Problem to work on: Filter the entries for the word "left". Copy each line in which it occurs.

Records provided:
--- --- ---
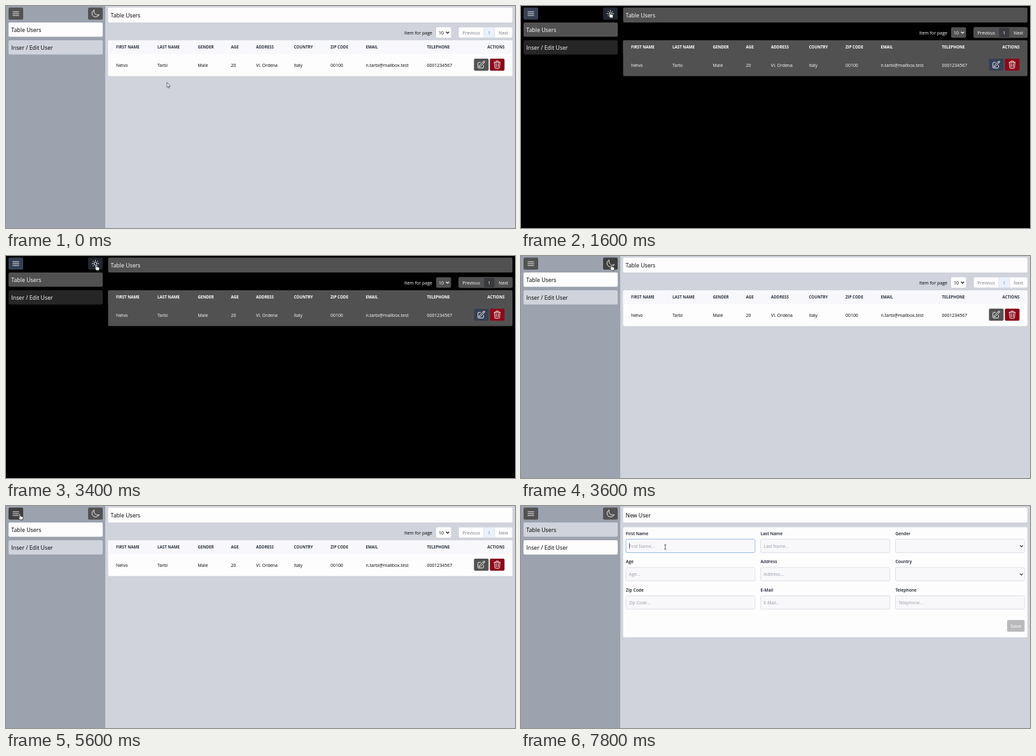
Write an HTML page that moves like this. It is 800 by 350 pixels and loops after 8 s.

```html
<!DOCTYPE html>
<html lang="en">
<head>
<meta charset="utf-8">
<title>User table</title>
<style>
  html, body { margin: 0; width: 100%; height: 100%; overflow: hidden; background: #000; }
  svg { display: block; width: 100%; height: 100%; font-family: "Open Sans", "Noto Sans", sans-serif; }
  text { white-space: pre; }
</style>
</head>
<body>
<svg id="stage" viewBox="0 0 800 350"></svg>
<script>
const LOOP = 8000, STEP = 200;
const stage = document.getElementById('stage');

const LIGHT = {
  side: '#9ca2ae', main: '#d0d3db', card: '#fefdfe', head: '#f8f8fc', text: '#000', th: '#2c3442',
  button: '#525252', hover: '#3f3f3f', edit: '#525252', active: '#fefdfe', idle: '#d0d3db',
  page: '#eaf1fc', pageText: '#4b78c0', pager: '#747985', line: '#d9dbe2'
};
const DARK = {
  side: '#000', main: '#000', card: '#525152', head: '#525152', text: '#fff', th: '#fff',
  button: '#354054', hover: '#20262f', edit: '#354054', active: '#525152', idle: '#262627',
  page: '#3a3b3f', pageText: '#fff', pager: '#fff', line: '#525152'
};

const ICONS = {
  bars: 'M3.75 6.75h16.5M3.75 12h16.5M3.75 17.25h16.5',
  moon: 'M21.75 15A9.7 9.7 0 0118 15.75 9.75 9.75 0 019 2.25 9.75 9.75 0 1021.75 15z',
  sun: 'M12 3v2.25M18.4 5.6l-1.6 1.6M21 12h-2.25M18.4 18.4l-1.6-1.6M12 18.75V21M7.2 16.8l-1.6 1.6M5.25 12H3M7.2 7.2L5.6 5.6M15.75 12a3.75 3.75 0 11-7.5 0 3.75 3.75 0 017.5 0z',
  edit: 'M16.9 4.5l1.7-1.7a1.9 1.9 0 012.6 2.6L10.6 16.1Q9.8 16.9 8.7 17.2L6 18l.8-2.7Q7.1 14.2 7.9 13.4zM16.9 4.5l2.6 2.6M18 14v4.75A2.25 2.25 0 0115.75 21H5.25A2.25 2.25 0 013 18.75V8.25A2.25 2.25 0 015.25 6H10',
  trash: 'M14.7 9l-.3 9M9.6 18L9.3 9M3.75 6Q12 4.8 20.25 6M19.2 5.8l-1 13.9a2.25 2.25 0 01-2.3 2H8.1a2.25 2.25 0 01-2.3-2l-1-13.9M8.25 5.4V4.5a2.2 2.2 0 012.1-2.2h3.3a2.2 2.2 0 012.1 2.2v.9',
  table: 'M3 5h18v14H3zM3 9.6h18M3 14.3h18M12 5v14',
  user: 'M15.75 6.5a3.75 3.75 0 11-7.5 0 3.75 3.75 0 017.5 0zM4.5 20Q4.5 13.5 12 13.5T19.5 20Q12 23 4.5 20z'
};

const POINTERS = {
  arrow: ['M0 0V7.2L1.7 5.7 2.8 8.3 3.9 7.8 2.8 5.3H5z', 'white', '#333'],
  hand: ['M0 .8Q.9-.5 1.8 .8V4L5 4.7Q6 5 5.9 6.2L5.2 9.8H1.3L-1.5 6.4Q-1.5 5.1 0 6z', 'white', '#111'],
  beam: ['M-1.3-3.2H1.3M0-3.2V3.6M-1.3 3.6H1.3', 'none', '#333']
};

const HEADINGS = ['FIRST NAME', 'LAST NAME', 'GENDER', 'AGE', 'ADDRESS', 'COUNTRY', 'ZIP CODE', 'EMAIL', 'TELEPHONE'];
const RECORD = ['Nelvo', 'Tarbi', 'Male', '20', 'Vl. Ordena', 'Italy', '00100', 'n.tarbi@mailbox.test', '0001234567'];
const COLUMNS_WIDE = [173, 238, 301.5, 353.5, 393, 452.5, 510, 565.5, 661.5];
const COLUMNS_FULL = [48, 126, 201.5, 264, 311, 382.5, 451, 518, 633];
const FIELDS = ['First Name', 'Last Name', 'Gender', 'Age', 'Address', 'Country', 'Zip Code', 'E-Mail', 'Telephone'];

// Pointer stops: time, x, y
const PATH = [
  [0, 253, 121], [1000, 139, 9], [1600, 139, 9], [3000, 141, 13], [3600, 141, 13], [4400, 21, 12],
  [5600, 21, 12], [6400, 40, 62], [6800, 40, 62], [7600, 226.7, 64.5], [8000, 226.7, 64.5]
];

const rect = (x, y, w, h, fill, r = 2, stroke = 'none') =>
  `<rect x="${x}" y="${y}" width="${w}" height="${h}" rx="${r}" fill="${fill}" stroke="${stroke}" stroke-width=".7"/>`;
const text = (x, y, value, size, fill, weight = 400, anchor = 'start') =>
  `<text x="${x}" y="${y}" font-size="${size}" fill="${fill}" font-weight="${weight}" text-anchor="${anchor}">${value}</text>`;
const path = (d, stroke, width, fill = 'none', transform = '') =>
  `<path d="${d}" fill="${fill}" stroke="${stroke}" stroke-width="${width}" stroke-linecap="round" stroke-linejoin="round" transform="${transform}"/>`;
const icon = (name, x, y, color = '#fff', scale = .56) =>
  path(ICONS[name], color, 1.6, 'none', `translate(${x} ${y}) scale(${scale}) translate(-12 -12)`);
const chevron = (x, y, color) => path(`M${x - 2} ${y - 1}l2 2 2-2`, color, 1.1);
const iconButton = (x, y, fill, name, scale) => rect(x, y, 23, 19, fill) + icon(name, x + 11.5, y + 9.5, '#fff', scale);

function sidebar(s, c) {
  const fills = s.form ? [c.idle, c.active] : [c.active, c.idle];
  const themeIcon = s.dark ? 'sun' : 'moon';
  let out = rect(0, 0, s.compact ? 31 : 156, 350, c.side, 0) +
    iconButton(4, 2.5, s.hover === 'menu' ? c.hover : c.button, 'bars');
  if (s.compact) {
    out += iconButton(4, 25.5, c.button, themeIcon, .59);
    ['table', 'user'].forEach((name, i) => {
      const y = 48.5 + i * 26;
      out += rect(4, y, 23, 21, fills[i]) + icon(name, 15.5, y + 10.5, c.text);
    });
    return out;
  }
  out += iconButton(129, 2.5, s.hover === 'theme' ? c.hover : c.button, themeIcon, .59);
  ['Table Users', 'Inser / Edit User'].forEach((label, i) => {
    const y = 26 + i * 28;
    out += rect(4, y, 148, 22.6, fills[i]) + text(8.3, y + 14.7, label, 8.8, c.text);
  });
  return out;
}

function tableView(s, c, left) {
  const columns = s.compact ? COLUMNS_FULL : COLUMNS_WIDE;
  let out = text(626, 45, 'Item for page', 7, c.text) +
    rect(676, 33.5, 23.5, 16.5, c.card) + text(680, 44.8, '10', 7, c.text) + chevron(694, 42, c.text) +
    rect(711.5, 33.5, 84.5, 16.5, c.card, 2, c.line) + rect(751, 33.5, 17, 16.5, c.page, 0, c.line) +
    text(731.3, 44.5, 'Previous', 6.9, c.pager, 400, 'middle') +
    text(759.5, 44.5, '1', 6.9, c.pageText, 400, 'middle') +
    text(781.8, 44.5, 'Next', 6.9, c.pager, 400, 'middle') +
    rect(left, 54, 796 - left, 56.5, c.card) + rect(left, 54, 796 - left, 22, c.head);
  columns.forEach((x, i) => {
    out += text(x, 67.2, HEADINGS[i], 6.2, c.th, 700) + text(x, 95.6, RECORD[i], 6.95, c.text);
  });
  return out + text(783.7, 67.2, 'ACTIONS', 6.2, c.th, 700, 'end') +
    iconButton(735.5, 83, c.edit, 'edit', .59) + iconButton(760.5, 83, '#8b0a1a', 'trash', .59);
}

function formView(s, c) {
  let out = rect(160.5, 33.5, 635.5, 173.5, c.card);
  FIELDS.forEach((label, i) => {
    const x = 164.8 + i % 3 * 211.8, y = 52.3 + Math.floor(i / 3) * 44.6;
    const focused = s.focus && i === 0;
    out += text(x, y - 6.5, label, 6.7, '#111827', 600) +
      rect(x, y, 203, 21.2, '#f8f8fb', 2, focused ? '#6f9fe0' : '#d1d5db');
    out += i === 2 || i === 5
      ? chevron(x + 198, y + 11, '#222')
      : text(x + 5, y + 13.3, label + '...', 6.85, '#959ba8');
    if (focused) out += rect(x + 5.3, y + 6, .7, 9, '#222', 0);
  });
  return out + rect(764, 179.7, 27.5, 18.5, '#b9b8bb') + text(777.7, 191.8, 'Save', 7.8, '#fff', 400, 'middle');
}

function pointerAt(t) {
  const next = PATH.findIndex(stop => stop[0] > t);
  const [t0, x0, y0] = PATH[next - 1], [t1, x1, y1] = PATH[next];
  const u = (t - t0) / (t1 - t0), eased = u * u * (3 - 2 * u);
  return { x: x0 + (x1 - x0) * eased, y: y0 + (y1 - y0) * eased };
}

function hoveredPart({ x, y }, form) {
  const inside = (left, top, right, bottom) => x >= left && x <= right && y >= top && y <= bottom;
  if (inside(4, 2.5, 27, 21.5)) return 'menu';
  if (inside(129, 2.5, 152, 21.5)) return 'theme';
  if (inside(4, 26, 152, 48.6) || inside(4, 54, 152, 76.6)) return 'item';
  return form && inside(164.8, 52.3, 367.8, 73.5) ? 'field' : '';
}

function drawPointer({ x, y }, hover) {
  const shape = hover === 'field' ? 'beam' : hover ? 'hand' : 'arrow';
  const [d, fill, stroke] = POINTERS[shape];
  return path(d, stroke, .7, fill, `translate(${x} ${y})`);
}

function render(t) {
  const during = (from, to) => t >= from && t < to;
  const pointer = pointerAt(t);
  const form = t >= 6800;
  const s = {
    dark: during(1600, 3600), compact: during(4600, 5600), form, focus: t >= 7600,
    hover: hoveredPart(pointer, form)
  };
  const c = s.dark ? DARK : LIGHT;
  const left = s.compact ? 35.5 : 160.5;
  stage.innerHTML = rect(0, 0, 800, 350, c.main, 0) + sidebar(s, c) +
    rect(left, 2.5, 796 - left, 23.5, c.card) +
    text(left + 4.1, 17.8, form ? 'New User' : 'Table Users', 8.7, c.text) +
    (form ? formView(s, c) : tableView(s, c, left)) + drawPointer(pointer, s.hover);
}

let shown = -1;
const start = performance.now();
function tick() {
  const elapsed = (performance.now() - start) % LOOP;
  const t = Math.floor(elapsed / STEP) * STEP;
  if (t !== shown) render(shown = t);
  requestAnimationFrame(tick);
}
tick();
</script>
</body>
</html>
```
--- --- ---
Written response:
function tableView(s, c, left) {
    rect(left, 54, 796 - left, 56.5, c.card) + rect(left, 54, 796 - left, 22, c.head);
  const inside = (left, top, right, bottom) => x >= left && x <= right && y >= top && y <= bottom;
  const left = s.compact ? 35.5 : 160.5;
    rect(left, 2.5, 796 - left, 23.5, c.card) +
    text(left + 4.1, 17.8, form ? 'New User' : 'Table Users', 8.7, c.text) +
    (form ? formView(s, c) : tableView(s, c, left)) + drawPointer(pointer, s.hover);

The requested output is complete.